## Input records
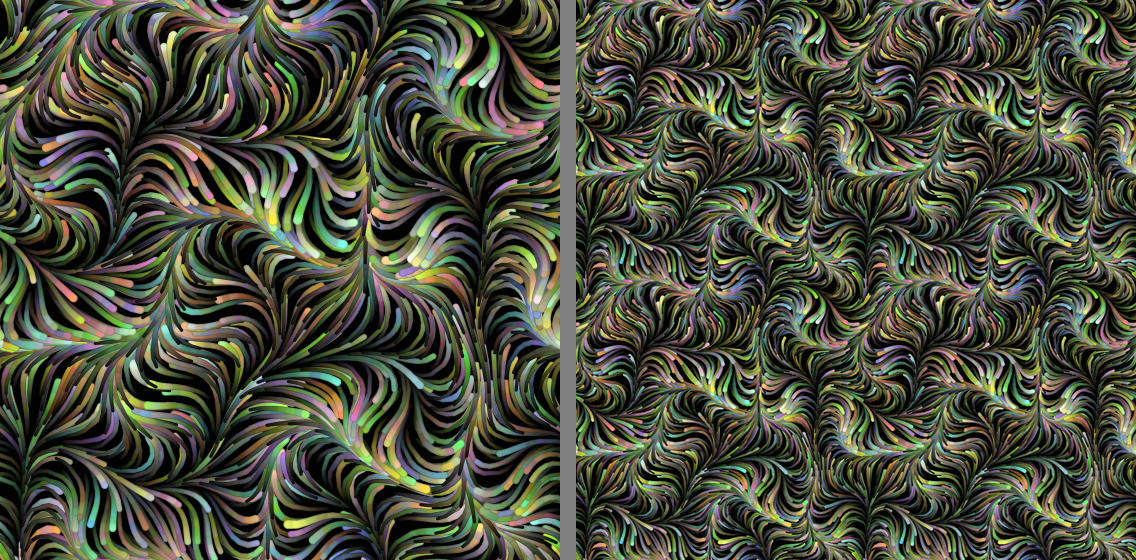
Left: one tile. Right: repeated 2 by 2.
This pattern is drawn by a WebGL 2 fragment shader. Its source:

```glsl
#version 300 es
precision highp float;
// Tapered pastel brush strokes that follow a wavy flow field on black.
// Each grid cell seeds one stroke, traced both ways along the field; every
// pixel paints the strokes of its neighbourhood in order. All of it wraps.

uniform vec2 u_resolution;
out vec4 outColor;

const float TAU = 6.2831853;
const float CELLS = 34.0;       // stroke seeds per side
const int REACH = 4;            // neighbour cells searched on each side
const int BACK_STEPS = 3;       // steps from the seed to the tail
const int FORWARD_STEPS = 6;    // steps from the seed to the head
const float STEP_LENGTH = 0.0165;
const float TAIL_RADIUS = 0.0028;
const float MAX_HEAD_RADIUS = 0.0085;
const float TINT_KNOTS = 7.0;   // colour changes along one stroke

vec3 hash3(vec3 p) {
    p = fract(p * vec3(0.1031, 0.1030, 0.0973));
    p += dot(p, p.yxz + 33.33);
    return fract((p.xxy + p.yxx) * p.zyx);
}

// Plane wave; whole-number frequencies keep it periodic on the canvas.
float wave(vec2 p, vec2 frequency, float phase) {
    return sin(TAU * dot(p, frequency) + phase);
}

vec2 flowDirection(vec2 p) {
    float bend = wave(p, vec2(-1.0, 2.0), 0.7);
    float angle = 0.9
        + 1.5 * wave(p, vec2(2.0, 1.0), 1.1 + 0.8 * bend)
        + 1.2 * wave(p, vec2(1.0, -2.0), 4.0)
        + 0.7 * wave(p, vec2(3.0, 1.0), 2.3 - 0.9 * bend);
    return vec2(cos(angle), sin(angle));
}

// Walks from the seed; nearest holds (signed distance, position tail to head).
void walkStroke(vec2 pixel, vec2 seed, float stepLength, int steps,
                float headRadius, inout vec2 nearest) {
    float total = float(BACK_STEPS + FORWARD_STEPS);
    float along = float(BACK_STEPS) / total;
    float alongStep = sign(stepLength) / total;
    vec2 p = seed;
    for (int i = 0; i < steps; i++) {
        vec2 segment = flowDirection(p) * stepLength;
        vec2 offset = pixel - p;
        float h = clamp(dot(offset, segment) / dot(segment, segment), 0.0, 1.0);
        float t = along + h * alongStep;
        float d = length(offset - segment * h) - mix(TAIL_RADIUS, headRadius, t);
        if (d < nearest.x) nearest = vec2(d, t);
        p += segment;
        along += alongStep;
    }
}

// Pastel that drifts along the stroke and brightens from tail to head.
vec3 strokeColor(vec2 id, vec3 baseRandom, float along, float vigour) {
    float knot = along * TINT_KNOTS;
    vec3 tint = mix(hash3(vec3(id, 11.0 + floor(knot))),
                    hash3(vec3(id, 12.0 + floor(knot))),
                    smoothstep(0.3, 0.7, fract(knot)));
    vec3 blend = clamp((mix(baseRandom, tint, 0.35) - 0.5) * 1.35 + 0.5, 0.0, 1.0);
    vec3 pastel = vec3(0.45, 0.52, 0.25) + vec3(0.55, 0.48, 0.70) * blend;
    float light = mix(0.08, mix(0.82, 1.08, vigour), pow(along, 0.9));
    return pastel * light;
}

void main() {
    vec2 uv = gl_FragCoord.xy / u_resolution;
    float softness = max(0.001, 0.7 / min(u_resolution.x, u_resolution.y));
    float maxReach = STEP_LENGTH * float(FORWARD_STEPS) + MAX_HEAD_RADIUS + softness;
    vec2 homeCell = floor(uv * CELLS);
    vec3 color = vec3(0.008);

    for (int j = -REACH; j <= REACH; j++) {
        for (int i = -REACH; i <= REACH; i++) {
            vec2 cell = homeCell + vec2(i, j);
            vec2 id = mod(cell, CELLS);
            vec3 shape = hash3(vec3(id, 1.0));
            vec2 seed = (cell + 0.15 + 0.7 * shape.xy) / CELLS;
            float scale = mix(0.65, 1.0, shape.z);
            if (distance(uv, seed) > maxReach * mix(scale, 1.0, 0.2)) continue;

            // Broad zones of bolder strokes, varied from stroke to stroke
            vec3 baseRandom = hash3(vec3(id, 5.0));
            float zone = 0.5 + 0.5 * wave(seed, vec2(1.0, 2.0), 2.0);
            float vigour = mix(zone, fract(shape.z * 7.0 + baseRandom.x), 0.55);
            float headRadius = mix(0.0045, MAX_HEAD_RADIUS, vigour);

            vec2 nearest = vec2(1.0, 0.0);
            float stepLength = STEP_LENGTH * scale;
            walkStroke(uv, seed, -stepLength, BACK_STEPS, headRadius, nearest);
            walkStroke(uv, seed, stepLength, FORWARD_STEPS, headRadius, nearest);
            if (nearest.x > softness) continue;

            // Paint over earlier strokes, with a slightly darker rim
            float coverage = 1.0 - smoothstep(-softness, softness, nearest.x);
            float rim = mix(1.0, 0.8, smoothstep(-0.003, 0.0, nearest.x));
            vec3 paint = strokeColor(id, baseRandom, nearest.y, vigour) * rim;
            color = mix(color, paint, coverage);
        }
    }
    outColor = vec4(min(color, 1.0), 1.0);
}
```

## What is expected
Whenever the word "stepLength" shows up in a line of the entries, copy that line.

## Task output
void walkStroke(vec2 pixel, vec2 seed, float stepLength, int steps,
    float alongStep = sign(stepLength) / total;
        vec2 segment = flowDirection(p) * stepLength;
            float stepLength = STEP_LENGTH * scale;
            walkStroke(uv, seed, -stepLength, BACK_STEPS, headRadius, nearest);
            walkStroke(uv, seed, stepLength, FORWARD_STEPS, headRadius, nearest);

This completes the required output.